Why did you want to participate in the Community Novel Project?
I had just completed the NaNoWriMo challenge and was looking for a reason to keep writing.
What do you like about the premise and characters of this year’s Community Novel Project Speak Easy? What challenges you about them?
The premise and characters give writers a lot of room to maneuver, to make changes and go in different directions. The premise has moved in a direction that is more appropriate to history than cultural anthropology because it is focusing on one woman and not her culture.
What was your first reaction when you saw the chapter before yours?
I thought it gave a lot of background and depth to the character of Julia.
What is your favorite and least favorite addition that you contributed to this novel in your chapter?
My favorite is the cliff hanger at the end. My least favorite is all the groveling Ronni has to do.
What do you hope happens or doesn’t happen in the chapters that come after yours?
I hope they continue to involve Ronni in meaningful and exciting ways, not just Julia.
How did you write your chapter – in a burst of inspiration or carefully outlined?
I wrote in several bursts; each followed by time to think and hope for inspiration.
What have you learned about writing fiction from participating in this project?
I learned that I am really all about strong female characters.
What is your writing background? What do you usually write? How was this project different?
I have written small town news for small newspapers and articles for trade magazines. As an instructor, most of my writing is creating instructional materials. One lesson was included in the national training manual for GED examiners for a few years. The 2012 NaNoWriMo was my first foray into fiction.
When do you write? How many hours do you spend writing in a week?
I usually write in the morning after I have checked my online classes and done any necessary grading. I spend between 5 and 10 hours a week writing and/or editing fiction.

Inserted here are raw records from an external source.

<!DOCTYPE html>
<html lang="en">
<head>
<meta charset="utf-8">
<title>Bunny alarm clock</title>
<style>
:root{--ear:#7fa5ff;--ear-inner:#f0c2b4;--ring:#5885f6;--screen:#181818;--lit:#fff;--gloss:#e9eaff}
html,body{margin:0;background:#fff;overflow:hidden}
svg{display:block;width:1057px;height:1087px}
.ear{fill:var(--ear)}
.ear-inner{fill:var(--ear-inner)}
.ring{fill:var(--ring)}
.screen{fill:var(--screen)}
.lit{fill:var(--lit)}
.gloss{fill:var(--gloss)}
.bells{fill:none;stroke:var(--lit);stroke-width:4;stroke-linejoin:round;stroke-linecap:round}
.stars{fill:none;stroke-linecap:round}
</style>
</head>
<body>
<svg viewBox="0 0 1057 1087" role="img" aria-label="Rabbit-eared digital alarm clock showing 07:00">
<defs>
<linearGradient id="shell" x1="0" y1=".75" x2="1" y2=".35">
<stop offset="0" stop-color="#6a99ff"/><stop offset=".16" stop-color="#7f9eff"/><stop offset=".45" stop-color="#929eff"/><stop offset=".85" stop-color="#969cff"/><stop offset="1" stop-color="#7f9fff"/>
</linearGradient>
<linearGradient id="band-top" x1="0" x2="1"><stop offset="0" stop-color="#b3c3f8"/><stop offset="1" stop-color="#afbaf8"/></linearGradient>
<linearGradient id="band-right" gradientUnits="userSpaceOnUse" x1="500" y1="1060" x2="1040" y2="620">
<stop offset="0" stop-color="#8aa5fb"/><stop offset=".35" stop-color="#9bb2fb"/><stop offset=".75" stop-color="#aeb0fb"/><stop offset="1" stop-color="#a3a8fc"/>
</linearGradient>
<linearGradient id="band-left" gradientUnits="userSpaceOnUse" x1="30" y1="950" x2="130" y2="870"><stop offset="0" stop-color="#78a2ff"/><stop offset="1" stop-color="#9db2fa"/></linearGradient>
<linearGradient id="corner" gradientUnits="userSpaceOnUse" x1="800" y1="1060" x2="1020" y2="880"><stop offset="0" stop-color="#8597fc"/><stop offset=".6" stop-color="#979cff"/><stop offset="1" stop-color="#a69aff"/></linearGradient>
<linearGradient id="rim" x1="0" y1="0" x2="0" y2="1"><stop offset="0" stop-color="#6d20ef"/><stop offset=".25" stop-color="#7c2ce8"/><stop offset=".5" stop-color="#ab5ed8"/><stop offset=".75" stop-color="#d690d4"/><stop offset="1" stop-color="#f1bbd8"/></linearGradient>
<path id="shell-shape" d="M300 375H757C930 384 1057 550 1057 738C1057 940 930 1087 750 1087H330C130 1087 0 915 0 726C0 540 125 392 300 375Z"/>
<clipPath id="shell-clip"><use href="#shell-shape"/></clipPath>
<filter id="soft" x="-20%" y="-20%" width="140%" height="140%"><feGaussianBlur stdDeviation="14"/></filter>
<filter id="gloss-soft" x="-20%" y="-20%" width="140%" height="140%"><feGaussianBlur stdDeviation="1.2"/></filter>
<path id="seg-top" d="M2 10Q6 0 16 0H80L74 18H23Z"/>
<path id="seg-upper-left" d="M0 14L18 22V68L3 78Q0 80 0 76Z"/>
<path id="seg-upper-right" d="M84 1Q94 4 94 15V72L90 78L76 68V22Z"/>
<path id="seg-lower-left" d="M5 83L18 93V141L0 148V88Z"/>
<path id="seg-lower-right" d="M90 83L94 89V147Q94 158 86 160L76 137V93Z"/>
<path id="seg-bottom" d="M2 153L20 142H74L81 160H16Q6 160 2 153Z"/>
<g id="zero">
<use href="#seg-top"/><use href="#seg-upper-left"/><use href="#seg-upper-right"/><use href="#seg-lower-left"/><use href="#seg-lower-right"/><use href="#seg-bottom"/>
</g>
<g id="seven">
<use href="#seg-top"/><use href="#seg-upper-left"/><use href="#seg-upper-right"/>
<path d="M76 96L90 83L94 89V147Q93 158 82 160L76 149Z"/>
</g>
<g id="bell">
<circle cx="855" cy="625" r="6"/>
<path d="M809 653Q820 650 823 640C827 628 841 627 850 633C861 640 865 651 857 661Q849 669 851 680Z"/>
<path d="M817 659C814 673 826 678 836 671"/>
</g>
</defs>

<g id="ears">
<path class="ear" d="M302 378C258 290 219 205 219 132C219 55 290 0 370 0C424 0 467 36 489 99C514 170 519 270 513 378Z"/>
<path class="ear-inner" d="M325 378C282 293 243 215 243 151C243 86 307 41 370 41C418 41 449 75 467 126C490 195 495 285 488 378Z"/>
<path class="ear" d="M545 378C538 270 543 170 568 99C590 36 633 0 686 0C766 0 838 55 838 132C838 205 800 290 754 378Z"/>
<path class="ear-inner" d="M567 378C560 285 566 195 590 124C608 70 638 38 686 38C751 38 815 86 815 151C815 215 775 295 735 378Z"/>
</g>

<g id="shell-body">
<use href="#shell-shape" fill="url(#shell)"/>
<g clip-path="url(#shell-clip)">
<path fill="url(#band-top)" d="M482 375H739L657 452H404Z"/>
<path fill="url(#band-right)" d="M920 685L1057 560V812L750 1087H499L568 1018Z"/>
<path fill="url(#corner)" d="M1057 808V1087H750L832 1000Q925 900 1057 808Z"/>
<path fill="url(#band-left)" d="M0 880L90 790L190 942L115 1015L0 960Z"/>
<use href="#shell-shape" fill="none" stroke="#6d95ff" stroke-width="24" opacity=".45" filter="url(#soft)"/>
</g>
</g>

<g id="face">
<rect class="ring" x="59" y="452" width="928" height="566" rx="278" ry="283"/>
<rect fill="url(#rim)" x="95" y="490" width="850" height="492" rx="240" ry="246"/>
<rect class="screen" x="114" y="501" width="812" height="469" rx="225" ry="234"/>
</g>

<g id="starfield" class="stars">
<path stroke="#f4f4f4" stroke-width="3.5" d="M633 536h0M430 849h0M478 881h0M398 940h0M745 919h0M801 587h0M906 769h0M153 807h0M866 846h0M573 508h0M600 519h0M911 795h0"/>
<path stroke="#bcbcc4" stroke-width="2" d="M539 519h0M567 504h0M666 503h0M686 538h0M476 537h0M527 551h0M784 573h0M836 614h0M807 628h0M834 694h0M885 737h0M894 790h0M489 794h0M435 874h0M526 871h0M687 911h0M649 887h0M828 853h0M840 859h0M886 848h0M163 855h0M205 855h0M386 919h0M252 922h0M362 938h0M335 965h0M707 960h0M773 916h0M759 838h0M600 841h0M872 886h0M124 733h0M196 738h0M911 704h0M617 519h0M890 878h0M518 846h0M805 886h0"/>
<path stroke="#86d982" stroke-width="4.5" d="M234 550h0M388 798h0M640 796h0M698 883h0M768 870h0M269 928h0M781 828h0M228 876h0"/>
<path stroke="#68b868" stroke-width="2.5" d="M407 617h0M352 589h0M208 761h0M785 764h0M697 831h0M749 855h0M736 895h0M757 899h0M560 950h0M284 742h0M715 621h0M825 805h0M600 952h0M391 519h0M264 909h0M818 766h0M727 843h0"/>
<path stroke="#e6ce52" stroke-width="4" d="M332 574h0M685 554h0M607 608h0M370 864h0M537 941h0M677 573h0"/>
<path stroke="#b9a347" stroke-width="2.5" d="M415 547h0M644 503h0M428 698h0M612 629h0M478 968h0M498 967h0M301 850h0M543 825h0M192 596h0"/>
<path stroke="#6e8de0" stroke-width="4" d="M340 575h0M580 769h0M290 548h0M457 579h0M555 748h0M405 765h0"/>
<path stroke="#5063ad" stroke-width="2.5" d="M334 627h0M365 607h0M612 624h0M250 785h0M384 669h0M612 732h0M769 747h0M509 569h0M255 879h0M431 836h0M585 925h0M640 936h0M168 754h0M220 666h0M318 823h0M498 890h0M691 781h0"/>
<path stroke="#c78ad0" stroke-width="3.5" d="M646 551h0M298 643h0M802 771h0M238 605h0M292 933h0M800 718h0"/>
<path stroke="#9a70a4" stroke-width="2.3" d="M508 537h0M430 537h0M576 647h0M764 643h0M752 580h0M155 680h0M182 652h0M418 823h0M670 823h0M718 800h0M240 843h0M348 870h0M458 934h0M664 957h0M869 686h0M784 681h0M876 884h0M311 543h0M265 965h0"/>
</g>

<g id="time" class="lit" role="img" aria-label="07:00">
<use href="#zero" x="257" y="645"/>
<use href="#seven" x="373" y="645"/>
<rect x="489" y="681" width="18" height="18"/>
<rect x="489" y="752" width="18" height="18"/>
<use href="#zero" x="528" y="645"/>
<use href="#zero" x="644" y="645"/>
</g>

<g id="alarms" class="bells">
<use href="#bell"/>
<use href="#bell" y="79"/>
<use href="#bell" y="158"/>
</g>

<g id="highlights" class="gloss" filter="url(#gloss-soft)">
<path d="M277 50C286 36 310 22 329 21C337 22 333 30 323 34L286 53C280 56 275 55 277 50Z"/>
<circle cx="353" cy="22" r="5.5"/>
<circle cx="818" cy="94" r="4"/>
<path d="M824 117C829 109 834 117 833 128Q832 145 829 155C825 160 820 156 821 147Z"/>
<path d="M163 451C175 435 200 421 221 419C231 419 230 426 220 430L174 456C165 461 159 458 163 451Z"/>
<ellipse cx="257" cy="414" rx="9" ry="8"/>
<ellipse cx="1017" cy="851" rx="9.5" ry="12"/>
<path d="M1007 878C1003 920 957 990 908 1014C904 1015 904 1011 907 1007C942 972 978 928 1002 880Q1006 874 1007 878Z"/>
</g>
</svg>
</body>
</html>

Janet Jenkins Stotts got her MA in Curriculum and Instruction with emphasis in Teaching English as a Second Language from the University of Kansas. Until last year, most of her writing was work-related and included federal grant proposals and material published in the national GED Administrator’s Training Manual. Thanks to TSCPL, she took part in the National Novel Writing Month last November and completed the 50,000 word challenge. She has since turned that novel into The Orchid Garden, a mystery based on the trip to China she made to assist in the adoption of her granddaughter, Ella. She hopes to have it published through Amazon print and Amazon kindle by the end of the summer. She and her husband live north of Topeka with five dogs, six goats and a goat that thinks it’s a dog.